Set Current Location
A collection of model ships and maritime paintings fills this museum dedicated to the sea. Even the building has a nautical history. The William Scarborough House was built in 1819 for the president of the Savannah Steamship Company, who was responsible for building the SS Savannah, the first steamship to cross the Atlantic Ocean. A model of the Savannah is on display, as is one of a sinking Titanic and many more ships. Be sure to stroll through the beautiful garden that spans 2 acres (0.81 hectares) in area.

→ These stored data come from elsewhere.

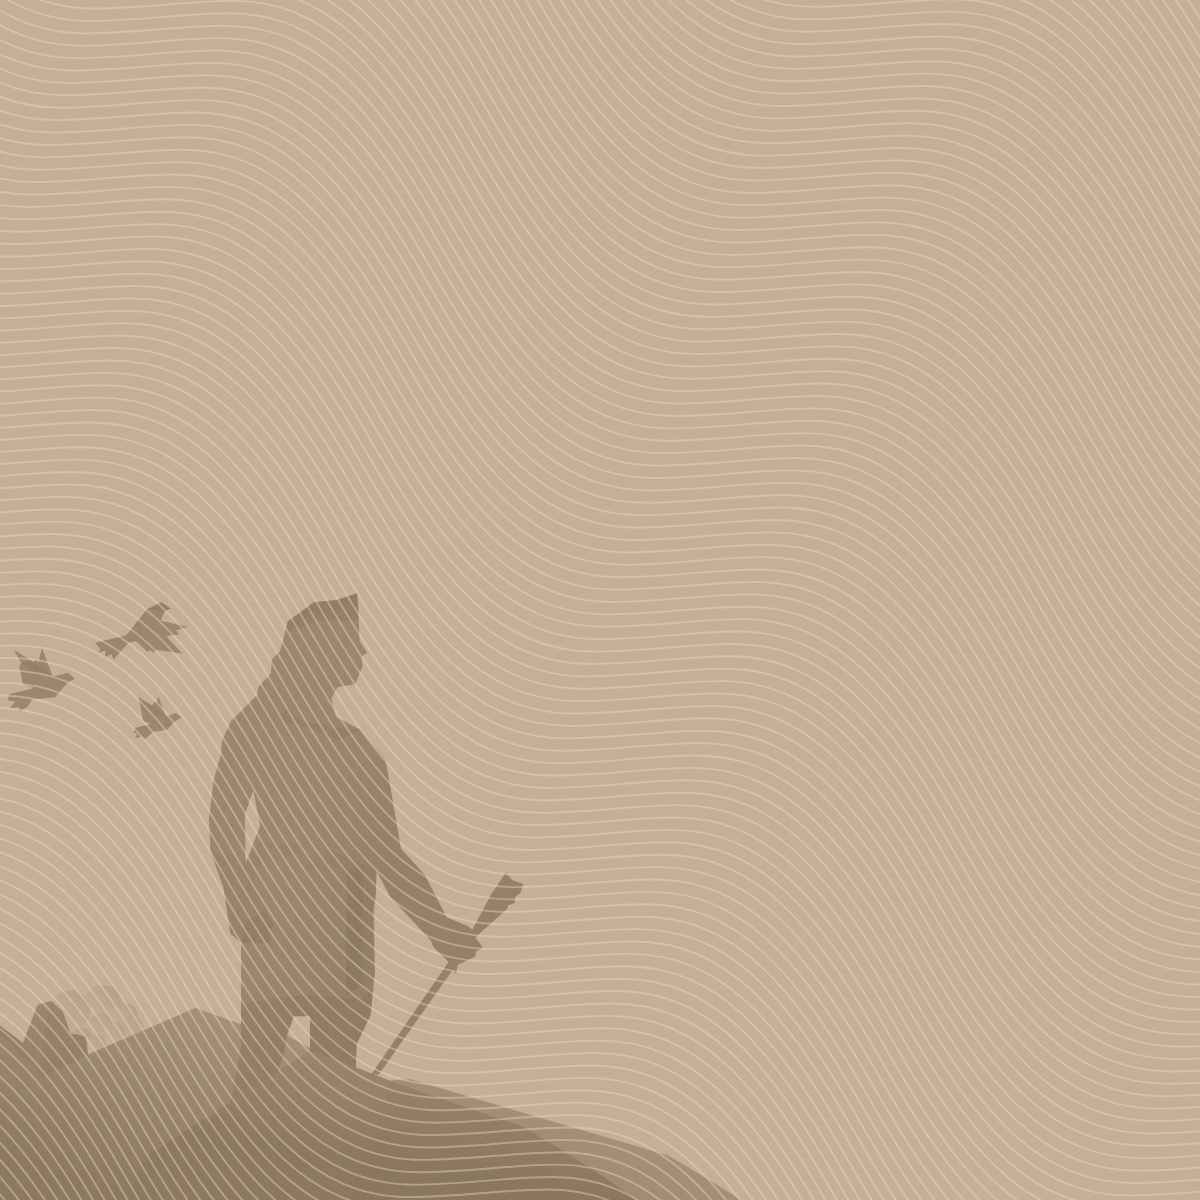
<!DOCTYPE html>
<html lang="en">
<head>
<meta charset="utf-8">
<title>Wanderer on a hill</title>
<style>
  :root {
    --sand: #c5b096;
    --wave: #ecdcc4;
    --earth-light: #a59178;
    --earth: #9c876e;
    --earth-deep: #8d7961;
    --shade: #7f6a50;
    --bush: #b39e82;
  }
  * { margin: 0; padding: 0; box-sizing: border-box; }
  html, body { width: 1200px; height: 1200px; overflow: hidden; background: var(--sand); }
  .artwork { display: block; width: 1200px; height: 1200px; }
  .sky { fill: var(--sand); }
  .waves { fill: none; stroke: var(--wave); stroke-width: 2.5; opacity: .42; }
  .range { fill: url(#range-tone); }
  .hill { fill: url(#hill-tone); }
  .wanderer { fill: url(#body-tone); fill-rule: evenodd; }
  .birds { fill: var(--earth); }
  .bushes circle { fill: url(#bush-tone); }
  .fold { fill: var(--shade); opacity: .2; }
  .fold-soft { fill: var(--shade); opacity: .1; }
  .stop-light { stop-color: var(--earth-light); }
  .stop-mid { stop-color: var(--earth); }
  .stop-deep { stop-color: var(--earth-deep); }
  .stop-bush { stop-color: var(--bush); }
  .stop-sand { stop-color: var(--sand); }
</style>
</head>
<body>
<svg class="artwork" viewBox="0 0 1568 1568" role="img" aria-label="Silhouette of a man with a staff on a hill, with three birds flying behind him, under a pattern of wavy lines">
  <defs>
    <linearGradient id="range-tone" gradientUnits="userSpaceOnUse" x1="260" y1="1310" x2="180" y2="1568">
      <stop offset="0" class="stop-light"/><stop offset="1" class="stop-deep"/>
    </linearGradient>
    <linearGradient id="hill-tone" gradientUnits="userSpaceOnUse" x1="700" y1="1410" x2="620" y2="1600">
      <stop offset="0" class="stop-light"/><stop offset="1" class="stop-mid"/>
    </linearGradient>
    <linearGradient id="hill-shadow-tone" gradientUnits="userSpaceOnUse" x1="470" y1="1380" x2="440" y2="1568">
      <stop offset="0" class="stop-mid"/><stop offset=".7" class="stop-deep"/>
    </linearGradient>
    <linearGradient id="body-tone" gradientUnits="userSpaceOnUse" x1="300" y1="1000" x2="520" y2="1080">
      <stop offset="0" class="stop-mid"/><stop offset=".45" class="stop-mid"/><stop offset="1" stop-color="#95806a" class="stop-body"/>
    </linearGradient>
    <linearGradient id="bush-tone" x1="1" y1="0" x2="0" y2="1">
      <stop offset="0" class="stop-bush"/><stop offset=".85" class="stop-sand"/>
    </linearGradient>

    <path id="wave-1" d="M-200-1801
      c60 0 120-10 180-10 c120 0 195 85 290 250 c95 165 170 260 300 260
      c60 0 120-10 180-10 c120 0 195 85 290 250 c95 165 170 260 300 260
      c60 0 120-10 180-10 c120 0 195 85 290 250 c95 165 170 260 300 260
      c60 0 120-10 180-10 c120 0 195 85 290 250 c95 165 170 260 300 260"/>
    <g id="wave-4">
      <use href="#wave-1"/>
      <use href="#wave-1" x="-5.5" y="16.2"/>
      <use href="#wave-1" x="-11" y="32.4"/>
      <use href="#wave-1" x="-16.5" y="48.6"/>
    </g>
    <g id="wave-16">
      <use href="#wave-4"/>
      <use href="#wave-4" x="-22" y="64.8"/>
      <use href="#wave-4" x="-44" y="129.6"/>
      <use href="#wave-4" x="-66" y="194.4"/>
    </g>
    <g id="wave-64">
      <use href="#wave-16"/>
      <use href="#wave-16" x="-88" y="259.2"/>
      <use href="#wave-16" x="-176" y="518.4"/>
      <use href="#wave-16" x="-264" y="777.6"/>
    </g>
  </defs>

  <rect class="sky" width="1568" height="1568"/>

  <g class="bushes">
    <circle cx="135" cy="1312" r="25"/>
    <circle cx="162" cy="1328" r="18"/>
    <circle cx="92" cy="1320" r="26"/>
    <circle cx="170" cy="1344" r="17"/>
    <circle cx="132" cy="1343" r="19"/>
    <circle cx="150" cy="1350" r="14"/>
    <circle cx="106" cy="1358" r="15"/>
    <circle cx="126" cy="1364" r="12"/>
  </g>

  <g class="mountains">
    <path class="range" d="M0 1340 30 1363 49 1313 67 1308 82 1322 92 1350 112 1354 115 1378 255 1317 314 1338 375 1353 410 1372V1568H0Z"/>
    <path class="fold" d="M67 1308 82 1322 92 1350 112 1354 115 1378 54 1408 58 1350Z"/>
    <path class="fold" d="M0 1340 30 1363 40 1390 0 1352Z"/>
    <path class="fold-soft" d="M30 1363 49 1313 67 1308 58 1350 54 1408 40 1390Z"/>
  </g>

  <g class="front-hill">
    <path class="hill" d="M160 1568 195 1508 302 1440 363 1400 405 1373 465 1395 508 1412 535 1410 873 1510Q925 1540 968 1568Z"/>
    <path fill="url(#hill-shadow-tone)" d="M160 1568 195 1508 302 1440 363 1400 405 1373 465 1395 508 1412 685 1473Q765 1520 832 1568Z"/>
    <path class="fold-soft" d="M363 1400 405 1373 404 1568H352Z"/>
    <path class="fold-soft" d="M465 1395 508 1412 685 1473Q765 1520 832 1568H440L455 1420Z"/>
  </g>

  <g class="figure">
    <path class="wanderer" d="M467 775 470 838 480 853 472 858 474 870 471 877 464 894 441 898 433 913 439 937 470 953 504 993 524 1109 555 1143 584 1199 611 1210 617 1215 642 1168 661 1140 669 1150 684 1155 680 1167 673 1172 673 1180 664 1183 663 1187 621 1225 631 1238 622 1243 621 1250 598 1261 596 1272 591 1268 495 1404 485 1404 586 1257 566 1237 563 1229 510 1172 492 1138 491 1170 488 1190 490 1270 484 1327 466 1364 465 1396 455 1420 405 1420V1328H384L375 1353 371 1378 363 1400 356 1450 302 1440 315 1368V1232L301 1220 292 1160 275 1112 273 1070 279 1020 289 985 290 968 302 942 336 908 338 897 354 880 355 862 366 851 370 836 376 812 410 787 440 784ZM331 1033 320 1064 321 1128 340 1079Z"/>
    <g class="clothing-folds">
      <path class="fold" d="M467 775 469 810 418 811 373 826 376 812 410 787 440 784Z"/>
      <path class="fold-soft" d="M440 784 467 775 469 810 460 793 410 803 374 822 376 812 410 787Z"/>
      <path class="fold" d="M365 935 376 926 392 941 438 951 470 953 444 968 385 945 366 944Z"/>
      <path class="fold-soft" d="M321 1128 340 1100 398 1105 384 1120 350 1112 330 1150 358 1210 352 1233 315 1232 301 1220 292 1160 275 1112Z"/>
      <path class="fold" d="M315 1232 320 1205 345 1190 358 1210 348 1217 356 1232Z"/>
      <path class="fold-soft" d="M390 1137 430 1112 475 1130 492 1138 490 1200 488 1280 452 1302 455 1220 453 1142 432 1128Z"/>
      <path class="fold" d="M453 1142 475 1132 472 1285 452 1302Z" opacity=".6"/>
      <path class="fold" d="M315 1312 375 1302 404 1300 470 1305 488 1292 484 1327 466 1364 465 1396 455 1420H405V1328H384L375 1353 363 1400 356 1450 302 1440 315 1368Z"/>
    </g>
    <path class="hill-join" fill="url(#hill-shadow-tone)" d="M302 1440 363 1400 405 1373 465 1395 508 1412 500 1450 455 1568H240Z" opacity=".75"/>
  </g>

  <g class="birds">
    <path d="M211 787 223 795 215 799 210 811 245 819 230 824 234 829 217 831 238 854 203 849 202 853 195 849 193 852 178 838 168 840 148 862 146 855 137 858 138 850 128 853 131 848 124 840 165 830 192 796Z"/>
    <path d="M18 849 44 865 47 860 50 865 55 847 69 884 89 879 98 887 88 892 72 911 42 914 36 923 26 930 25 924 12 926 20 917 10 915 12 907 45 899 30 894 25 870 28 867Z"/>
    <path d="M181 911 199 922 202 917 204 919 207 910 217 936 230 932 237 938 229 942 218 954 200 956 188 967 186 963 176 964 180 959 174 957 177 951 197 946 187 942 184 925Z"/>
    <path class="fold" d="M192 796 211 787 223 795 215 799ZM28 867 44 865 69 884 50 880ZM188 922 199 922 217 936 204 932Z"/>
  </g>

  <g class="waves">
    <use href="#wave-64"/>
    <use href="#wave-64" x="-352" y="1036.8"/>
    <use href="#wave-64" x="-704" y="2073.6"/>
  </g>
</svg>
</body>
</html>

Situated in a renovated building that was once home to the City Hotel, Moon River Brewing Company is a restaurant, bar and Savannah's only microbrewery. A varied menu includes quite a few vegetarian options. Imaginative appetizers such as Oysters with Pecan Pesto and Ginger Cured Salmon with Wasabi are worth a try. Fried sweet potato chips are a house specialty. And of course, your server will insist you try one of Moon River's micro-brewed beers with your meal.
River Street runs through the historic district and the riverfront. If you walk down the street you can get to know the different districts while admiring the historical buildings and landmarks. The cobblestone River Street in the riverfront district is also the home of the St. Patrick's Day Parade and the monthly First Saturday Arts and Crafts Festival. This street also provides great shopping stores and restaurants.
Want to see Savannah from a different view? Take a cruise on the Savannah River Queen, a replica 19th century stern-wheel riverboat. Daily one-hour sightseeing cruises are offered from River Street. Lunch, Sunday brunch, and dinner cruises are offered nightly. Some evening cruises have special themes, such as the gospel cruise that features live music, or the murder mystery cruise. The boat is also available for group events. No reservations are needed for the sightseeing cruise.
This stunning home is where the Juliette Low founded the Girl Scouts and held many early Girl Scout meetings and training. Dating to 1821, the house is an interesting blend of Regency architecture and Victorian-style additions. The tour includes a memorial to Julliette Gordon Low and a Girl Scouts museum.
The Savannah History Museum, located in the Savannah Visitor Information Center, offers a taste of the city's rich history. An open atmosphere invites visitors to wander through the varied exhibits in no particular order and at no particular pace. The park bench from the movie Forrest Gump is here, as is a steam locomotive from the Central of Georgia Railroad. Do not miss the exhibit on fashion and history with a display of women's evening gowns from the late 1800s to the 1960s.
Since 1992, Savannah's Telfair Academy of Arts and Sciences has pursued an effort to preserve and completely restore The Owens-Thomas House, circa 1819. The granddaughter of longtime Congressman and Savannah Mayor George Welshman Owens donated the house and its contents to the art museum in 1951. Now, as a gallery of period art and furnishings and classic architecture, The Owens-Thomas House is open for visitors to explore.
Savannah Children’s Museum is located in Tricentennial Park and is the ideal place to bring your kids for a day of education and fun. Entirely outdoors, the museum boasts more than a dozen exhibits that will amuse the little ones, including an exploration maze, sensory garden, and reading nook. Expert educators are always present and in charge of creating the interesting daily programming.
Completed in 1820, this handsome building on Columbia Square is one of the city's finest examples of Federal architecture. Its proposed destruction in 1953 caused such a public outcry that seven local women raised over $20,000 to prevent it. The first, second and third floors of this American Federal-style house has since been restored and has opened as a museum since 1963, featuring artifacts that will educate and enrich visitors’ knowledge of Savannah and its community.
Visit the Cathedral of St. John the Baptist, for it is not only a religious marvel, but also has a rich history behind it. It is a breathtaking experience to see for yourself as the church bathed in white from the outside and as you venture in, you admire the intricacy of the stained glass windows. With its French-Gothic style of columns and minarets, this church is an architectural masterpiece. The atmosphere inside is generally calm and serene, but one can attend the Sunday mass if looking for a great spiritual experience. Also, do not miss the beautiful choir gallery.
Opened in the late 1980s, the Savannah Botanical Garden offers a serene oasis that feels far away from the hustle and bustle of downtown Savannah. The grounds include gorgeously curated formal gardens, as well as more natural arrangements that focus on the local flora of the area. Visitors can wander the parks trails, check out an archaeology site, and peek into the windows of the 19th-Century Reinhard House that sits to one side of the gardens. Other highlights include the bog garden, David Austin English rose garden, and the magical fern garden.
Wormsloe Plantation is worth a visit if only to see the welcoming mile-long driveway lined with huge live oak trees. Located approximately 10 miles (16 miles) southeast of downtown Savannah, the plantation was established in 1737 by Noble Jones, one of the first British colonists who arrived in Georgia with General James E. Oglethorpe. A plantation house built in 1828 stands at the site, as does the remains of the original house built by Noble. A museum displays artifacts.